Work to complete.
Gather up every line from the entries below that uses the word "local".

Records drawn from a dataset.
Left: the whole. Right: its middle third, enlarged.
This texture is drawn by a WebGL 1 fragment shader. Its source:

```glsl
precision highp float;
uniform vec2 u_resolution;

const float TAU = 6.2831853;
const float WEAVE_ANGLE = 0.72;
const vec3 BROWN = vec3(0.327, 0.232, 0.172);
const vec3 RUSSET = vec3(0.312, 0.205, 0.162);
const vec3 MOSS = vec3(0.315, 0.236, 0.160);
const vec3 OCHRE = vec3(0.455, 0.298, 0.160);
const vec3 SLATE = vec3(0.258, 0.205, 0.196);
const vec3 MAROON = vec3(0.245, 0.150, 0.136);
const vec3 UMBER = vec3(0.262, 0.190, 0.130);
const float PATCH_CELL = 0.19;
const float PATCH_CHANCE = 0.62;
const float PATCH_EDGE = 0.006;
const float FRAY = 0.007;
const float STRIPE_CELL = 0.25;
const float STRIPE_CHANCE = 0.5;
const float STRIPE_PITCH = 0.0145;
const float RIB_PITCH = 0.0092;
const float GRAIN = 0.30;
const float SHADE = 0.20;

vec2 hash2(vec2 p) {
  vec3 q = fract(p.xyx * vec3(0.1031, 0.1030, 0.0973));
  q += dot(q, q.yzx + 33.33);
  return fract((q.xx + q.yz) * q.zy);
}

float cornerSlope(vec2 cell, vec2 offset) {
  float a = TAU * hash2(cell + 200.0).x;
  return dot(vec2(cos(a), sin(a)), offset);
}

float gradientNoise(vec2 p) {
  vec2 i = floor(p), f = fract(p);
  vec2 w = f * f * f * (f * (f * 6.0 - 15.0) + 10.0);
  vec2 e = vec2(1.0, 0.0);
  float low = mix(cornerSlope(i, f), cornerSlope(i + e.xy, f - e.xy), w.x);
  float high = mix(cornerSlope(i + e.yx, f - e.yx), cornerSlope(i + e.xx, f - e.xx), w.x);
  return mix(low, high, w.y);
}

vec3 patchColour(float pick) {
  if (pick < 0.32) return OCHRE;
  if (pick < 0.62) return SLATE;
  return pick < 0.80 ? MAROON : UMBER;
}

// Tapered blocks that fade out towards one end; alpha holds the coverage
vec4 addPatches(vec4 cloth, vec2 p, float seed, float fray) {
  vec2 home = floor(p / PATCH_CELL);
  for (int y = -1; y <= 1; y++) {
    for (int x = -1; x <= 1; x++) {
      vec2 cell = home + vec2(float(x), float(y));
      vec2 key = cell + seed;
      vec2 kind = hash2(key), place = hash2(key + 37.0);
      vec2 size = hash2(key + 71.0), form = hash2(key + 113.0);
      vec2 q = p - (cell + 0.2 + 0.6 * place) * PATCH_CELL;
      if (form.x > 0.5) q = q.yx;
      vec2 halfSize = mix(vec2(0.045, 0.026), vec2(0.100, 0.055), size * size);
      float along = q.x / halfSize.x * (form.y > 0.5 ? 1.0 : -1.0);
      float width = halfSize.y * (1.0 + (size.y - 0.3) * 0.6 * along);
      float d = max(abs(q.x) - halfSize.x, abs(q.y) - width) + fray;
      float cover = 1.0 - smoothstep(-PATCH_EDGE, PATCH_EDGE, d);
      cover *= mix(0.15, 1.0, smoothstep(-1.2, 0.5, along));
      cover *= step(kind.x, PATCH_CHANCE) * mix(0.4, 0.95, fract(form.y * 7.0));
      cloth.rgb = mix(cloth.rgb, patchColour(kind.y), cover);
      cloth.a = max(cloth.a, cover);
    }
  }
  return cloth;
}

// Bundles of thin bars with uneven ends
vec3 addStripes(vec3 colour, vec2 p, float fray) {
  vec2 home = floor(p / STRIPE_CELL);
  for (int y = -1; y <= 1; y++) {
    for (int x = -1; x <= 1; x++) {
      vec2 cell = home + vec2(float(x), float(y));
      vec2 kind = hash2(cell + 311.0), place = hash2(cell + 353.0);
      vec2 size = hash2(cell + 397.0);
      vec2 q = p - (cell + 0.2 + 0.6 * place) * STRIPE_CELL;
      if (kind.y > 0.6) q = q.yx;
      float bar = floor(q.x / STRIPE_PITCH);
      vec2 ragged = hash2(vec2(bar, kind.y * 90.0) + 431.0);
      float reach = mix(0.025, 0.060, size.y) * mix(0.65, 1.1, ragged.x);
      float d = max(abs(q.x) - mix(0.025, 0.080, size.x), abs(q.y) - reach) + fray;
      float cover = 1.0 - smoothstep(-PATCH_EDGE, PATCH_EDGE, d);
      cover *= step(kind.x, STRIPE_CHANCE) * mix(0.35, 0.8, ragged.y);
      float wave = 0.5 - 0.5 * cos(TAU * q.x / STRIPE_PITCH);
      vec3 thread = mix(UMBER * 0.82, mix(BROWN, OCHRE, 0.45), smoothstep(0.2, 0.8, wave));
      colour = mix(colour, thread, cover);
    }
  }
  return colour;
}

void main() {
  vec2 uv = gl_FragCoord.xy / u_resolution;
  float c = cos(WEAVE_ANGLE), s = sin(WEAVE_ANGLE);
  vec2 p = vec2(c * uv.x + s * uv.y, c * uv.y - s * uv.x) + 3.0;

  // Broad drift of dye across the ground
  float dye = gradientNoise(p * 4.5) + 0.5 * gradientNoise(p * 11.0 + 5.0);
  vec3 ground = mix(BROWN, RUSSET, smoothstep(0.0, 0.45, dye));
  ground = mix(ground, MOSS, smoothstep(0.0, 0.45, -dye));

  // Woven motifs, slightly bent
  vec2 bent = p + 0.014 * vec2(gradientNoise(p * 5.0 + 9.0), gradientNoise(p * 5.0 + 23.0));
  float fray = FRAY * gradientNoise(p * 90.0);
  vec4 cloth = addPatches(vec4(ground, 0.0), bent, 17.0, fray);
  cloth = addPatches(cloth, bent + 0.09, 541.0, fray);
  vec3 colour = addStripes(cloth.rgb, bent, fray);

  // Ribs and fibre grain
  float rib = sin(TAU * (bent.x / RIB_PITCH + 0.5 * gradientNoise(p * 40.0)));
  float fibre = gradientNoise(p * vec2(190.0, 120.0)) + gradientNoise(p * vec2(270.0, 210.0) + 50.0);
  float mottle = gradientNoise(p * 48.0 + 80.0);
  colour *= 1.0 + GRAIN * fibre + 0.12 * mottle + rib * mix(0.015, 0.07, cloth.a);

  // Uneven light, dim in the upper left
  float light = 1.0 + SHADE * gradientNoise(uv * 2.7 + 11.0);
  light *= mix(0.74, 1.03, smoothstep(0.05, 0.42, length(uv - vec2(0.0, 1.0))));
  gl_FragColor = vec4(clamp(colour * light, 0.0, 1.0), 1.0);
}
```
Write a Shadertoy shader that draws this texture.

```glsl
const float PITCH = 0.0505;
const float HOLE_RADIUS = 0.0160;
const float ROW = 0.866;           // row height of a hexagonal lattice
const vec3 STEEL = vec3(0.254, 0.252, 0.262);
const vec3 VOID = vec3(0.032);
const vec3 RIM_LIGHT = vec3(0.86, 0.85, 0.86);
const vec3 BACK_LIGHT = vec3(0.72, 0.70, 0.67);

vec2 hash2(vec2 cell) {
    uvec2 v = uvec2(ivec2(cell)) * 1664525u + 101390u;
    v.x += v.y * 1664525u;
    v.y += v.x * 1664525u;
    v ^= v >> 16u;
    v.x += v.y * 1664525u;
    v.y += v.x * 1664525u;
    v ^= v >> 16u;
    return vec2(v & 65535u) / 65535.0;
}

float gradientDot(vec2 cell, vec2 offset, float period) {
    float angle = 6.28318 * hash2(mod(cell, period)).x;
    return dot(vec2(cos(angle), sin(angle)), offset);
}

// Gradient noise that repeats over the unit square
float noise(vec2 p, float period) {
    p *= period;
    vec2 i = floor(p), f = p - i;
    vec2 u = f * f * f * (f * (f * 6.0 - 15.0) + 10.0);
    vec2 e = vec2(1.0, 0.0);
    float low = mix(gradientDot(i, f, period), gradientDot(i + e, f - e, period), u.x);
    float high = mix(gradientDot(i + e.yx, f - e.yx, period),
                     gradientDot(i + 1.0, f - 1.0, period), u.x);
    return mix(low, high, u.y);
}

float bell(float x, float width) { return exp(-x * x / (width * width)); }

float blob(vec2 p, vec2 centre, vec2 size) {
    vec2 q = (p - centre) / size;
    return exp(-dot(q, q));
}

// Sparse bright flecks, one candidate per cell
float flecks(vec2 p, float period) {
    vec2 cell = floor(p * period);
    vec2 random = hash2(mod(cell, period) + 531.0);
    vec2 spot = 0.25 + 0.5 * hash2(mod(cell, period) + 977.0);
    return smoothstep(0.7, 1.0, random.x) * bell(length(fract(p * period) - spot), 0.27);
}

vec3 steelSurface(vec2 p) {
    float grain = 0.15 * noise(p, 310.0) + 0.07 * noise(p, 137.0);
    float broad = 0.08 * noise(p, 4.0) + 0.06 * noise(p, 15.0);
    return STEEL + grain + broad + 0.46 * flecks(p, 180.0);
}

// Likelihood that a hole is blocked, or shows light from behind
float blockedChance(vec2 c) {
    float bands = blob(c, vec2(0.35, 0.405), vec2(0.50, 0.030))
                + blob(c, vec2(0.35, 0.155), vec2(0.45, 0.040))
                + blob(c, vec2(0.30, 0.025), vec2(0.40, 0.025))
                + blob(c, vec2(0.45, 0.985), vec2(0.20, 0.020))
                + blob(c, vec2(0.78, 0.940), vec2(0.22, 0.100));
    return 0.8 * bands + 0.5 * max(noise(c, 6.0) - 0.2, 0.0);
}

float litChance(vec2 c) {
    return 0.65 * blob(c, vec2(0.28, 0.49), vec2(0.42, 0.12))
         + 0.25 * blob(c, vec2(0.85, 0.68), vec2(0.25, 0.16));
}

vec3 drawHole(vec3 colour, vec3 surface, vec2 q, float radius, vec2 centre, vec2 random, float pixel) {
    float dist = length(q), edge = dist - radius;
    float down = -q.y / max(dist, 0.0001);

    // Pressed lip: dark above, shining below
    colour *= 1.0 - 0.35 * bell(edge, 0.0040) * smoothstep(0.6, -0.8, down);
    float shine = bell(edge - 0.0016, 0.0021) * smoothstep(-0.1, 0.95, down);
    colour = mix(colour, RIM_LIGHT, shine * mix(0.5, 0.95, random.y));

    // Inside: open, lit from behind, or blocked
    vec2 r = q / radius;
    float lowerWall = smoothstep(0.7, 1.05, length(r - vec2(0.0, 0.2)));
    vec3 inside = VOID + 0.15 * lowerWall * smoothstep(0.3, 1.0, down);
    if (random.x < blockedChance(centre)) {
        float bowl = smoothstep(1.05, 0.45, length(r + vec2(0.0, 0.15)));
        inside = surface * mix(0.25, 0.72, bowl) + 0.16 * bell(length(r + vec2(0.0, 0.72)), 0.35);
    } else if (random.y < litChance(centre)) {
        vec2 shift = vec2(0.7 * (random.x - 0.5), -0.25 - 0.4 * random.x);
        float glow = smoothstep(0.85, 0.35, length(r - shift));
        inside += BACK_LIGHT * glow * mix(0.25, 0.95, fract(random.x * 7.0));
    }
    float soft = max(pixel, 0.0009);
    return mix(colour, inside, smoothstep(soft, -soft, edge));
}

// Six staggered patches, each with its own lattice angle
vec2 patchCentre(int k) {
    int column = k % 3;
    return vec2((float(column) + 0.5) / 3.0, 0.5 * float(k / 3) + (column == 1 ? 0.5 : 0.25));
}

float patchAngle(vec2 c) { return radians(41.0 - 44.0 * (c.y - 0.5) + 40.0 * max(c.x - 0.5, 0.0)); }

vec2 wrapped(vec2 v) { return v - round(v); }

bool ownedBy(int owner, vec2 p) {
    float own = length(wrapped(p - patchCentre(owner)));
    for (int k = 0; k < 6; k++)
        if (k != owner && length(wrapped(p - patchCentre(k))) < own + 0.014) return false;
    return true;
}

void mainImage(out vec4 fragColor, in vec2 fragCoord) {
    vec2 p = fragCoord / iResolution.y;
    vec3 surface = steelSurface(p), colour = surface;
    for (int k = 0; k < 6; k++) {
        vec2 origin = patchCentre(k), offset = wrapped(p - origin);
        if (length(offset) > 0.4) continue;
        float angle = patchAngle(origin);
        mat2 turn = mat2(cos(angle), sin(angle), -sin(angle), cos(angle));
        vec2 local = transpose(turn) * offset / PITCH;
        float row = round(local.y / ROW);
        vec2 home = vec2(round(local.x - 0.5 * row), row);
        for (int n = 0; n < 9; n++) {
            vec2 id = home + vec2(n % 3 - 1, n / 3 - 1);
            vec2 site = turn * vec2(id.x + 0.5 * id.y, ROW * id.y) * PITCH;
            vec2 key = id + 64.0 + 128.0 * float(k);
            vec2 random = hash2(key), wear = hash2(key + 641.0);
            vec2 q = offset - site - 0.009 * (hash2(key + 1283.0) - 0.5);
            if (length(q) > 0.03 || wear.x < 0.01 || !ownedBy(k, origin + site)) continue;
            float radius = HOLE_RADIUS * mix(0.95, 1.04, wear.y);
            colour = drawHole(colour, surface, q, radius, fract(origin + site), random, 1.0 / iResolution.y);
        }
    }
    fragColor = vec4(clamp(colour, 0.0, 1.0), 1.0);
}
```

Response area.
        vec2 local = transpose(turn) * offset / PITCH;
        float row = round(local.y / ROW);
        vec2 home = vec2(round(local.x - 0.5 * row), row);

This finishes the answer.